“Once we got around that curve and could begin to see the house, I said, ‘Jay, that’s not a barbecue, that’s not a pit, That’s a FIRE fire,'” Wilson exclaimed.

The Wilsons quickly parked and acted to get their neighbors out of harms way. Lorraine said she called 9-1-1 and her husband got their next-door neighbors out of their home.

“As soon as they rounded the corner they saw the smoke. They knew it was done, y’know,” said Cisco Fire Chief Walter Fairbanks. “It was going to be a fully involved house fire.”

Given the Home’s location on the north side of the lake, Chief Fairbanks said response time was an issue. The distance from town and condition of the county roads contributed to the area’s lack of accessibility.

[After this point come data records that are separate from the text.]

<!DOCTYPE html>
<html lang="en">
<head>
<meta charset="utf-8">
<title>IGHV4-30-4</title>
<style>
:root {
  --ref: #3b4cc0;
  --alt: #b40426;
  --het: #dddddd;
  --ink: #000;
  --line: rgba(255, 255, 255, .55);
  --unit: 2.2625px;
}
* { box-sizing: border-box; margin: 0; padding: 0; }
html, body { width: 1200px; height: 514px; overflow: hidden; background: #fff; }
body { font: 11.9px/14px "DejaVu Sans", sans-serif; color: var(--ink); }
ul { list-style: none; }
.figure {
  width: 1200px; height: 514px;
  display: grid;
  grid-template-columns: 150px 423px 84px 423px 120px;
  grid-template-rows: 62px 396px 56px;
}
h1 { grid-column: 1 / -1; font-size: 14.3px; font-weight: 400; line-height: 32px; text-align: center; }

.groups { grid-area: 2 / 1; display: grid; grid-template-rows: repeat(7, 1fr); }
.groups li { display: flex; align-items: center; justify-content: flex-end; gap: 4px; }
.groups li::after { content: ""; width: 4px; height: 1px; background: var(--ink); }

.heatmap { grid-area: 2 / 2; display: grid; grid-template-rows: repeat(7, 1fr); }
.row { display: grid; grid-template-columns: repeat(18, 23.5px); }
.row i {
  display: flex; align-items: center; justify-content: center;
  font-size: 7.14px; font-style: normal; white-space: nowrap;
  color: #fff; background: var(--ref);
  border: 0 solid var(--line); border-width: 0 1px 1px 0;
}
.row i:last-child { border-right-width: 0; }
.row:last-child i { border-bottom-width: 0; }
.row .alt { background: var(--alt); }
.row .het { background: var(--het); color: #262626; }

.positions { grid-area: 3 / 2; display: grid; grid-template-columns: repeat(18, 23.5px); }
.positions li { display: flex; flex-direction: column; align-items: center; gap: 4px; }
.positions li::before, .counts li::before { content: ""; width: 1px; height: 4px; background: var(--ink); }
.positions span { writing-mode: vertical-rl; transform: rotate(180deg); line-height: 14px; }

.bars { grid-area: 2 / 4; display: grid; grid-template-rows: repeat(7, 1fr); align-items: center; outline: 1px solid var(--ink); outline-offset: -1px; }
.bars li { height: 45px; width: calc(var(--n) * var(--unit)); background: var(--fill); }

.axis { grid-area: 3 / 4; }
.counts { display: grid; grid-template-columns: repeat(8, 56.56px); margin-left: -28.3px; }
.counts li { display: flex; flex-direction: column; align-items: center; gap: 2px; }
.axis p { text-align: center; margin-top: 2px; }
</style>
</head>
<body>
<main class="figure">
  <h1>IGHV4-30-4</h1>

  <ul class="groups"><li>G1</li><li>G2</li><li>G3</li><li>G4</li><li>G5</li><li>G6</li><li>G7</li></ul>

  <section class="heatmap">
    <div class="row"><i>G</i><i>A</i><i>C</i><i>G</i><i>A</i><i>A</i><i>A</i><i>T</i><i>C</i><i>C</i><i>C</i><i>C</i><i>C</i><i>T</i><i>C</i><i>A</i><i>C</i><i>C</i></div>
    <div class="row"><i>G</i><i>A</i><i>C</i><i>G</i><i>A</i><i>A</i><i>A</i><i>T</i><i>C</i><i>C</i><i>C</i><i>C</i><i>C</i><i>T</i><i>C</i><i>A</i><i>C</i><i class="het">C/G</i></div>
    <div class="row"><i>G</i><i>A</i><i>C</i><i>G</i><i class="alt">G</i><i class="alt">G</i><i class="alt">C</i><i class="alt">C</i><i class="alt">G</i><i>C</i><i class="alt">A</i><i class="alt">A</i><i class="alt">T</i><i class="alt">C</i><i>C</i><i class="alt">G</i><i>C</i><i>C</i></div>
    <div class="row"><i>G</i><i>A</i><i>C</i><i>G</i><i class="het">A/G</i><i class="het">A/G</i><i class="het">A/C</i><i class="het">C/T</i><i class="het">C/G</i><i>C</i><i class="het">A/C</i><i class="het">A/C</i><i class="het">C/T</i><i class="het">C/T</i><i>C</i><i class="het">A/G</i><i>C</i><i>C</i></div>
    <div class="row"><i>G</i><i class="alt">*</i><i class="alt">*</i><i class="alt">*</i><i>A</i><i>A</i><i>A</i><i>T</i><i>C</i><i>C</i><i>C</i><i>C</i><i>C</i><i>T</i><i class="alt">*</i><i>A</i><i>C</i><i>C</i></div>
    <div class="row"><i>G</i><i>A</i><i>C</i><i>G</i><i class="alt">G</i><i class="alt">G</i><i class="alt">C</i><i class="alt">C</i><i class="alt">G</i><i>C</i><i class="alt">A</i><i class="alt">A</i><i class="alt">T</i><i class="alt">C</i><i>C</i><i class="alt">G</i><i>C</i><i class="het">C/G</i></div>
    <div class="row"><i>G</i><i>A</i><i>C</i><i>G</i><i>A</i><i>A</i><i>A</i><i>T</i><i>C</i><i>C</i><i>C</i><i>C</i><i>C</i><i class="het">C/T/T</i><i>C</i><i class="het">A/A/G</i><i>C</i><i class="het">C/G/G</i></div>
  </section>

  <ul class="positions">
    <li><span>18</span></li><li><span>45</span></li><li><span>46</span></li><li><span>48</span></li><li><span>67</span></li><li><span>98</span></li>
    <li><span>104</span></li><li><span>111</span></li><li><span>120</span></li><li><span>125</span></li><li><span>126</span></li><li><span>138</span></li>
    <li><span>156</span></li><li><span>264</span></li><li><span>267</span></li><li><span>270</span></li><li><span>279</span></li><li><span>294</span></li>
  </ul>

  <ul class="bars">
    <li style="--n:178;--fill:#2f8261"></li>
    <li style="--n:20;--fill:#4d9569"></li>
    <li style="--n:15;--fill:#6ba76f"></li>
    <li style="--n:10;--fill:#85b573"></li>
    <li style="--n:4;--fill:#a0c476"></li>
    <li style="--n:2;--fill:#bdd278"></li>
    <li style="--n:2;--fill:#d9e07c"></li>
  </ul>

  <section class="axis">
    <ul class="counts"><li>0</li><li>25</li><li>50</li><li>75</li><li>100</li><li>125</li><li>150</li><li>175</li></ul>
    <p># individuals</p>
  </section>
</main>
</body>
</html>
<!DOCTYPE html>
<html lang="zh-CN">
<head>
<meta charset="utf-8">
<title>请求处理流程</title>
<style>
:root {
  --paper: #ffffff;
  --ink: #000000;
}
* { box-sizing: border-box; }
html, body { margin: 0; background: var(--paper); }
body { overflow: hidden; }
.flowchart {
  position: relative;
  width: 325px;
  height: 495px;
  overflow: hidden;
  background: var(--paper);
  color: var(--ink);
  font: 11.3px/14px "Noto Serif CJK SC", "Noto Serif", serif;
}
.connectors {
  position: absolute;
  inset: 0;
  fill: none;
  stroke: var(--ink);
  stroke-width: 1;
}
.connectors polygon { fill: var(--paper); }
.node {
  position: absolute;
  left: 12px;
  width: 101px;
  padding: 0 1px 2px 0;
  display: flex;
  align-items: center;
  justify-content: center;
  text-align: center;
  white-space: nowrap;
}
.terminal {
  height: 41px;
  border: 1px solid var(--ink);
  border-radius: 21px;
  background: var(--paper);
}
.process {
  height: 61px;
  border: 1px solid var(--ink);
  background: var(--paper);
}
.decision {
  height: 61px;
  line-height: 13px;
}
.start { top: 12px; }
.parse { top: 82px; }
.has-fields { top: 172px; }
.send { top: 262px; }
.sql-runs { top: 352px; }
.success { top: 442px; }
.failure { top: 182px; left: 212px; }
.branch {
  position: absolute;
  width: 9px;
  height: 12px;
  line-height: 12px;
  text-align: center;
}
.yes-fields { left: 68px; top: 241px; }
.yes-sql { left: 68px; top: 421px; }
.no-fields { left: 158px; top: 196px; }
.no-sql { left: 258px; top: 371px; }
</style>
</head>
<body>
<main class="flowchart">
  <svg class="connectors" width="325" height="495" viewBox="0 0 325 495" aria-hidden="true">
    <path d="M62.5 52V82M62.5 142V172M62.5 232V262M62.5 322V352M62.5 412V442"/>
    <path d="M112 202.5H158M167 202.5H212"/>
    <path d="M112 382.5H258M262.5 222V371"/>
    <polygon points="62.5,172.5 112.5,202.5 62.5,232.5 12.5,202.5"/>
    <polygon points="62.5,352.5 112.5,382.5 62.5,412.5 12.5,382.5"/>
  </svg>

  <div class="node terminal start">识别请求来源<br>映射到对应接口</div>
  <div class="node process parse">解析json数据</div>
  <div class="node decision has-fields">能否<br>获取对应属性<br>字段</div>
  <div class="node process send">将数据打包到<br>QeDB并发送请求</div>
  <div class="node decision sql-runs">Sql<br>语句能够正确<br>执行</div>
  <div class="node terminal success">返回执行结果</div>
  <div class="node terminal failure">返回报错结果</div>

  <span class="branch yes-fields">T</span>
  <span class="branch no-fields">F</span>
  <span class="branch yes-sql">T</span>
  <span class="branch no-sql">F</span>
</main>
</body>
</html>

“You’re looking at 8 to 10 minutes to even get there,” Chief Fairbanks informed. “Depending on where it is, it could take a while to get there.”

Explosions could be heard coming from the property, but fire officials attributed the noise to nearby propane tanks. As fire crews raced to the scene, neighbors did what they could to lend a hand.

“Within a minute or so, a woman came out of the house,” Wilson recalled. “The man came out shortly thereafter, and both of them hit the ground. Bless their heart.”

The fire spread to a nearby shed and a second home. While fire crews were able to extinguish it, the well-being of the badly burnt inhabitants was of top priority.

“The woman was in extreme pain… He [the man] was much more quiet, I was worried he was going into shock,” Wilson said.

The responding ambulance was able to administer emergency care. Thankfully, they were able to take the couple to a neighbor’s nearby helicopter pad. From there, they were care flown to a hospital for proper treatment.

“They have a long road ahead of them, like surgeries and stuff, so I believe they’ll pull through,” Chief Fairbanks said.

The State Fire Marshal took over the fire’s investigation, though Chief Fairbanks told KTAB/KRBC the damage was so severe, it’s likely that no direct cause may be found.